Well done!Thanks!

Well done!Thanks!

Michael: Thank you very much

Michael: Thank you very much for coming to my poster session at KLA 2006 Conference in September and mentioning it in this blog. I was very pleased to have attended your presentation about Library 2.0 at KLA. It is good to see that more and more libraries in Kentucky are moving towards Library 2.0 either by applying Web 2.0 technologies to their Websites or implementing information commons in the library buildings. I’ve learned of more good examples from the LITA 2006 Forum held in Nashville about a week ago. Just to name a few: NCSU’s e-commerce like OPAC, Yale Medical Library's “Google/ig” style Website, and at “Blogging Libraries Wiki” (http://www.blogwithoutalibrary.net/) you will find lists of libraries that have implemented blogs.

To the previous commenter:

To the previous commenter: read the OCLC "Perceptions of Libraries" 2005 report. People have a negative perception of library staff and the atmosphere created by those same staff members, and it explains why they stay away in droves. Any attempt to make the library space accomodate the customer is a step in the right direction, and doing so along the lines of the customer's needs is just business savvy. Get a clue, there's a crisis in libraries across America, no one needs to "prove" that declining reference work and circ numbers are real. They just are, and don't point to the recent leveling of those numbers, as a % of a rapidly growing populace, the decline is absolutely stunning.

Repeatedly telling people

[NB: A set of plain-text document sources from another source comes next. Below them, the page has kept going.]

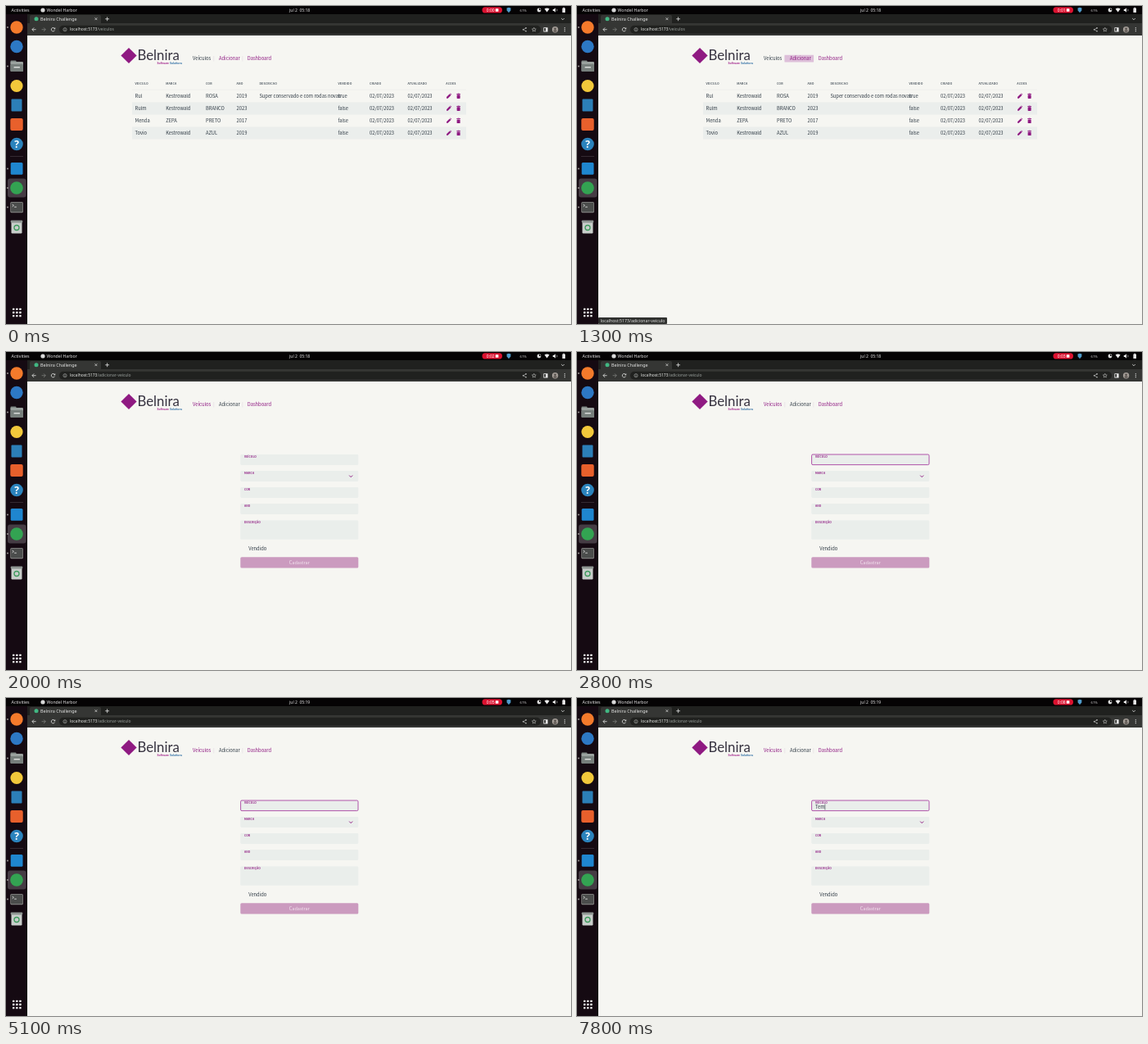
An HTML page with a canvas that plays this animation: 690 px wide and 388 px high, repeating every 8000 ms.

```html
<!DOCTYPE html>
<html lang="pt">
<head>
<meta charset="utf-8">
<title>Belnira Challenge</title>
<style>
html, body { margin: 0; width: 100%; height: 100%; overflow: hidden; background: #f6f6f2; }
canvas { display: block; width: 690px; height: 388px; }
</style>
</head>
<body>
<canvas id="stage"></canvas>
<script>
const W = 690, H = 388, LOOP = 8000;
const LEFT = 26, TOP = 36;
const canvas = document.getElementById('stage');
const ctx = canvas.getContext('2d');
const ratio = window.devicePixelRatio || 1;
canvas.width = W * ratio;
canvas.height = H * ratio;

const SYS = '"Noto Sans", "Open Sans", sans-serif';
const WEB = '"Noto Sans CJK JP", "Noto Sans CJK SC", "Noto Sans CJK", "Noto Sans", sans-serif';
const LOGO = 'Lato, sans-serif';
const PURPLE = '#8f1a82', INK = '#2f3a44', PAGE = '#f6f6f2', FIELD = '#eaeeeb';
const LIGHT = '#e4e5e4', STRIP = '#20211f', BAR = '#353634';

const clamp = v => Math.max(0, Math.min(1, v));

function box(x, y, w, h, color, r = 0) {
  ctx.fillStyle = color;
  ctx.beginPath();
  ctx.roundRect(x, y, w, h, r);
  ctx.fill();
}

function disc(x, y, r, color) {
  ctx.fillStyle = color;
  ctx.beginPath();
  ctx.arc(x, y, r, 0, Math.PI * 2);
  ctx.fill();
}

function ring(x, y, r, color, width = 0.8, from = 0, to = Math.PI * 2) {
  ctx.strokeStyle = color;
  ctx.lineWidth = width;
  ctx.beginPath();
  ctx.arc(x, y, r, from, to);
  ctx.stroke();
}

function trace(points) {
  ctx.beginPath();
  for (let i = 0; i < points.length; i += 2) ctx.lineTo(points[i], points[i + 1]);
}

function line(points, color, width = 0.8) {
  trace(points);
  ctx.strokeStyle = color;
  ctx.lineWidth = width;
  ctx.stroke();
}

function shape(points, color) {
  trace(points);
  ctx.fillStyle = color;
  ctx.fill();
}

// Text is placed by its left edge and the middle of its capitals.
// It is set large and scaled down, so that small sizes keep fractional advances.
const ZOOM = 16;
function label(str, x, y, size, color, { font = SYS, weight = 400, align = 'left', gap = 0 } = {}) {
  ctx.save();
  ctx.translate(x, y + size * 0.345);
  ctx.scale(1 / ZOOM, 1 / ZOOM);
  ctx.font = `${weight} ${size * ZOOM}px ${font}`;
  ctx.letterSpacing = gap * ZOOM + 'px';
  ctx.textAlign = align;
  ctx.fillStyle = color;
  ctx.fillText(str, 0, 0);
  const width = ctx.measureText(str).width / ZOOM;
  ctx.restore();
  return width;
}

const web = (str, x, y, color = INK, size = 5.75) => label(str, x, y, size, color, { font: WEB });

function topBar(t) {
  box(0, 0, W, 10, '#050304');
  label('Activities', 6.5, 5, 5.3, '#e6e6e6');
  disc(45, 5, 2.6, '#d8d8d8');
  label('Wondel Harbor', 49.5, 5, 5.2, '#e6e6e6');
  label('jul 2  05:' + (t < 3700 ? 18 : 19), 346, 5, 5, '#e6e6e6');

  const ticks = [700, 1800, 2700, 3700, 4700, 5700, 6700, 7800];
  box(581.5, 1.2, 24.5, 7.4, '#dc1230', 3.7);
  label('0:0' + ticks.filter(at => t >= at).length, 586.8, 5, 5, '#fff');
  box(597.8, 3.2, 3.6, 3.6, '#fff', 0.4);

  shape([611.5, 2.5, 614, 1.8, 616.5, 2.5, 616.3, 5.5, 614, 8.2, 611.7, 5.5], '#4f9bcb');
  label('61%', 627.5, 5.2, 4.2, '#d8d8d8');
  disc(651, 5, 2.4, '#dedede');
  shape([651, 5, 651, 2.5, 653.4, 5], '#050304');
  shape([657.6, 3.6, 659, 2.8, 660.6, 2.5, 662.2, 2.8, 663.6, 3.6, 660.6, 7.6], '#eee');
  shape([667.8, 4, 669.2, 4, 671, 2.3, 671, 7.7, 669.2, 6, 667.8, 6], '#eee');
  ring(671, 5, 2, '#ddd', 0.6, -0.8, 0.8);
  box(679.4, 2.6, 3.6, 5.4, '#e6e6e6', 0.5);
  box(680.4, 1.8, 1.6, 1, '#e6e6e6');
}

function dock() {
  box(0, 10, LEFT, H - 10, '#150a12');
  box(2, 210.5, 22.5, 23, '#453c44', 3);
  for (const y of [26, 73.5, 198.5, 222, 245.5]) disc(2, y, 0.9, '#a9a5a2');

  disc(13, 26, 7.7, '#f47a2b');
  disc(13, 49.5, 7.7, '#2d78c4');

  box(5.5, 66.5, 7, 4, '#7f8784', 1);
  box(5.5, 68, 15.5, 12, '#9aa19e', 1.2);
  box(5.5, 71, 15.5, 9, '#777f7c', 1.2);
  box(9.5, 74, 7.5, 1.6, '#d9dcda', 0.6);

  disc(13, 97.5, 7.6, '#f2c83b');
  box(6.5, 113.5, 13, 15, '#2c7fb8', 1);
  box(5.3, 137, 15.4, 15, '#e8602c', 2);

  disc(13, 168.5, 7.8, '#2b83bd');
  label('?', 13, 168.5, 12, '#fff', { align: 'center', weight: 600 });
  line([5, 183.5, 21, 183.5], '#4a4048', 0.6);

  box(5.7, 191, 14.8, 14.8, '#1f86cf', 1.5);
  disc(13, 222, 7.8, '#33a352');

  box(5.3, 239, 15.6, 13.2, '#8a8a88', 1.5);
  box(6, 239.8, 14.2, 11.4, '#4b4d4c', 1);
  line([7.7, 242, 9.4, 243.4, 7.7, 244.8], '#f0f0f0', 0.8);
  line([10.2, 245.2, 12.8, 245.2], '#f0f0f0', 0.8);

  box(6.5, 262, 13, 15.5, '#c9cecb', 1.2);
  box(5.8, 261.5, 14.4, 3, '#8f9693', 0.8);
  ring(13, 270.5, 3, '#3f9b5e', 1.3);

  for (let i = 0; i < 9; i++) box(8 + (i % 3) * 4.1, 368.7 + Math.floor(i / 3) * 4.1, 2.4, 2.4, '#f2f2f2', 0.5);
}

function browser(path) {
  box(LEFT, 10, W - LEFT, 12, STRIP);
  box(29, 11, 87, 12, BAR, 2);
  box(LEFT, 21, W - LEFT, TOP - 21, BAR);
  disc(37, 15.8, 2.5, '#41b883');
  label('Belnira Challenge', 42, 15.8, 5.4, LIGHT);
  line([108.5, 14.3, 111.3, 17.1], LIGHT, 0.7);
  line([111.3, 14.3, 108.5, 17.1], LIGHT, 0.7);
  line([121.2, 15.8, 126, 15.8], LIGHT);
  line([123.6, 13.4, 123.6, 18.2], LIGHT);
  line([678.2, 15, 680, 16.8, 681.8, 15], LIGHT);

  line([36.6, 28.7, 32, 28.7], LIGHT);
  line([34.2, 26.4, 31.9, 28.7, 34.2, 31], LIGHT);
  line([43.6, 28.7, 48.2, 28.7], '#7d7e7d');
  line([46, 26.4, 48.3, 28.7, 46, 31], '#7d7e7d');
  ring(57.5, 28.7, 2.2, LIGHT, 0.8, 0.4, 5.6);
  shape([58, 28.2, 60.2, 28.2, 60.2, 26], LIGHT);

  box(65, 23.8, 588, 10, STRIP, 5);
  ring(72, 28.7, 2.1, '#b8b9b8', 0.6);
  line([72, 28.3, 72, 30], '#b8b9b8', 0.6);
  line([72, 27.2, 72, 27.8], '#b8b9b8', 0.6);
  const host = label('localhost:5173', 78, 28.7, 4.93, '#e8eae8');
  label(path, 78 + host, 28.7, 4.93, '#9aa09d');

  line([635, 26.9, 631.6, 28.8, 635, 30.7], '#c3c4c3', 0.6);
  for (const [x, y] of [[635, 26.9], [631.6, 28.8], [635, 30.7]]) disc(x, y, 0.8, '#c3c4c3');
  const star = [];
  for (let i = 0; i <= 10; i++) {
    const a = i * Math.PI / 5 - Math.PI / 2, r = i % 2 ? 1.2 : 2.6;
    star.push(644.8 + r * Math.cos(a), 28.9 + r * Math.sin(a));
  }
  line(star, '#c3c4c3', 0.6);
  box(656.4, 26.2, 5.2, 5.2, '#f0f0f0', 0.5);
  box(657.2, 27, 2, 3.6, BAR);
  disc(670.6, 28.7, 3.7, '#a39c96');
  disc(670.6, 27.8, 1.4, '#56504c');
  box(668.6, 29.4, 4, 2.2, '#56504c', 1);
  for (const y of [26.7, 28.7, 30.7]) disc(682.3, y, 0.6, LIGHT);
}

function header(t) {
  ctx.save();
  ctx.translate(150, 60.5);
  ctx.rotate(Math.PI / 4);
  box(-6.8, -6.8, 13.6, 13.6, '#8f1a82');
  ctx.restore();
  label('Belnira', 160.5, 60.4, 16.8, '#35313f', { font: LOGO });
  const tag = { font: LOGO, weight: 700, align: 'right' };
  const w = label('Solutions', 215, 69.5, 3.6, '#2b6ca3', tag);
  label('Software', 214 - w, 69.5, 3.6, '#a0208a', tag);

  const hover = clamp((t - 950) / 150) * (1 - clamp((t - 1780) / 150));
  const moved = t >= 1500;
  line([253.7, 61, 253.7, 67.5], '#e2d6e0', 0.5);
  line([288.8, 61, 288.8, 67.5], '#e2d6e0', 0.5);
  ctx.globalAlpha = hover;
  box(253.5, 59.8, 35.5, 8.7, '#ddbfd9');
  ctx.globalAlpha = 1;
  web('Veículos', 228, 64.2, moved ? PURPLE : INK);
  web('Adicionar', 260, 64.2, moved && hover < 0.5 ? INK : PURPLE);
  web('Dashboard', 294.7, 64.2, PURPLE);
}

const COLS = [157.5, 195.2, 244, 281.6, 309.4, 405.5, 444, 490.5, 537.3];
const HEADS = ['VEICULO', 'MARCA', 'COR', 'ANO', 'DESCRICAO', 'VENDIDO', 'CRIADO', 'ATUALIZADO', 'ACOES'];
const DAY = '02/07/2023';
const ROWS = [
  ['Rul', 'Kestrowald', 'ROSA', '2019', 'Super conservado e com rodas novas', 'true', DAY, DAY],
  ['Rulm', 'Kestrowald', 'BRANCO', '2023', '', 'false', DAY, DAY],
  ['Menda', 'ZEPA', 'PRETO', '2017', '', 'false', DAY, DAY],
  ['Tovio', 'Kestrowald', 'AZUL', '2019', '', 'false', DAY, DAY]
];

function rowIcons(y) {
  ctx.save();
  ctx.translate(0, y);
  shape([538, 2.8, 538, 1.2, 541.8, -2.6, 543.4, -1, 539.6, 2.8], PURPLE);
  shape([542.2, -3, 542.8, -3.4, 544.2, -2, 543.8, -1.4], PURPLE);
  box(550.2, -2.8, 4.8, 0.8, PURPLE);
  box(551.6, -3.3, 2, 0.8, PURPLE);
  box(550.6, -1.6, 4, 4.6, PURPLE, 0.6);
  ctx.restore();
}

function table() {
  const style = { font: WEB, weight: 700, gap: 0.2 };
  HEADS.forEach((s, i) => label(s, COLS[i], 95.2, 3.5, '#525c65', style));
  line([154, 102.2, 562, 102.2], '#e9eae7', 0.6);
  ROWS.forEach((row, r) => {
    const y = 109.9 + r * 15.05;
    if (r % 2) box(154, y - 7.5, 408, 15, '#ebeeec');
    row.forEach((s, i) => web(s, COLS[i], y));
    rowIcons(y);
  });
}

function form(t) {
  const fields = [['VEÍCULO', 125, 13], ['MARCA', 145, 13], ['COR', 165, 13], ['ANO', 185, 13], ['DESCRIÇÃO', 205.5, 23.3]];
  const focused = t >= 2100;
  fields.forEach(([name, y, h], i) => {
    box(286.3, y, 144, h, FIELD, 1.4);
    if (!i && focused) {
      ctx.strokeStyle = '#a02c98';
      ctx.lineWidth = 0.8;
      ctx.beginPath();
      ctx.roundRect(286.6, y, 143.4, h - 0.4, 1.4);
      ctx.stroke();
    }
    label(name, 291, y + 2.5, 3.3, PURPLE, { font: WEB, weight: 700, gap: 0.14 });
  });
  line([419.2, 150.6, 421.2, 152.6, 423.2, 150.6], PURPLE, 1);
  web('Vendido', 296.2, 239.7);
  box(286.3, 250.3, 144, 13.2, '#cb9bbf', 1.5);
  label('Cadastrar', 358.2, 257, 5.5, '#f3e6f0', { font: WEB, align: 'center' });

  if (!focused) return;
  const typed = 'Tem'.slice(0, [7200, 7400, 7600].filter(at => t >= at).length);
  const w = typed ? web(typed, 291, 133.1) : 0;
  const caret = typed || Math.floor((t - 2100) / 600) % 2 === 0;
  if (caret) box(291.1 + w, 129.6, 0.6, 7, INK);
}

function draw(t) {
  ctx.setTransform(ratio, 0, 0, ratio, 0, 0);
  box(0, 0, W, H, PAGE);
  const onForm = t >= 1400;
  browser(onForm ? '/adicionar-veiculo' : '/veiculos');
  dock();
  topBar(t);
  header(t);
  if (onForm) form(t); else table();
  if (t >= 1300 && t < 1950) {
    box(LEFT, 380, 84, 8, '#30312f', 1);
    label('localhost:5173/adicionar-veiculo', 28.7, 384, 5.2, '#e0e1e0');
  }
}

function tick(now) {
  draw(now % LOOP);
  requestAnimationFrame(tick);
}
requestAnimationFrame(tick);
</script>
</body>
</html>
```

Repeatedly telling people "do not be afraid" is playing a head game with them. You are demeaning people who have rational objections to L2 by suggesting that they are driven by fear. Instead of insulting people, why not present real, verifiable evidence supporting your ideas? The L2 crowd seems to think that supporting their claims is beneath them.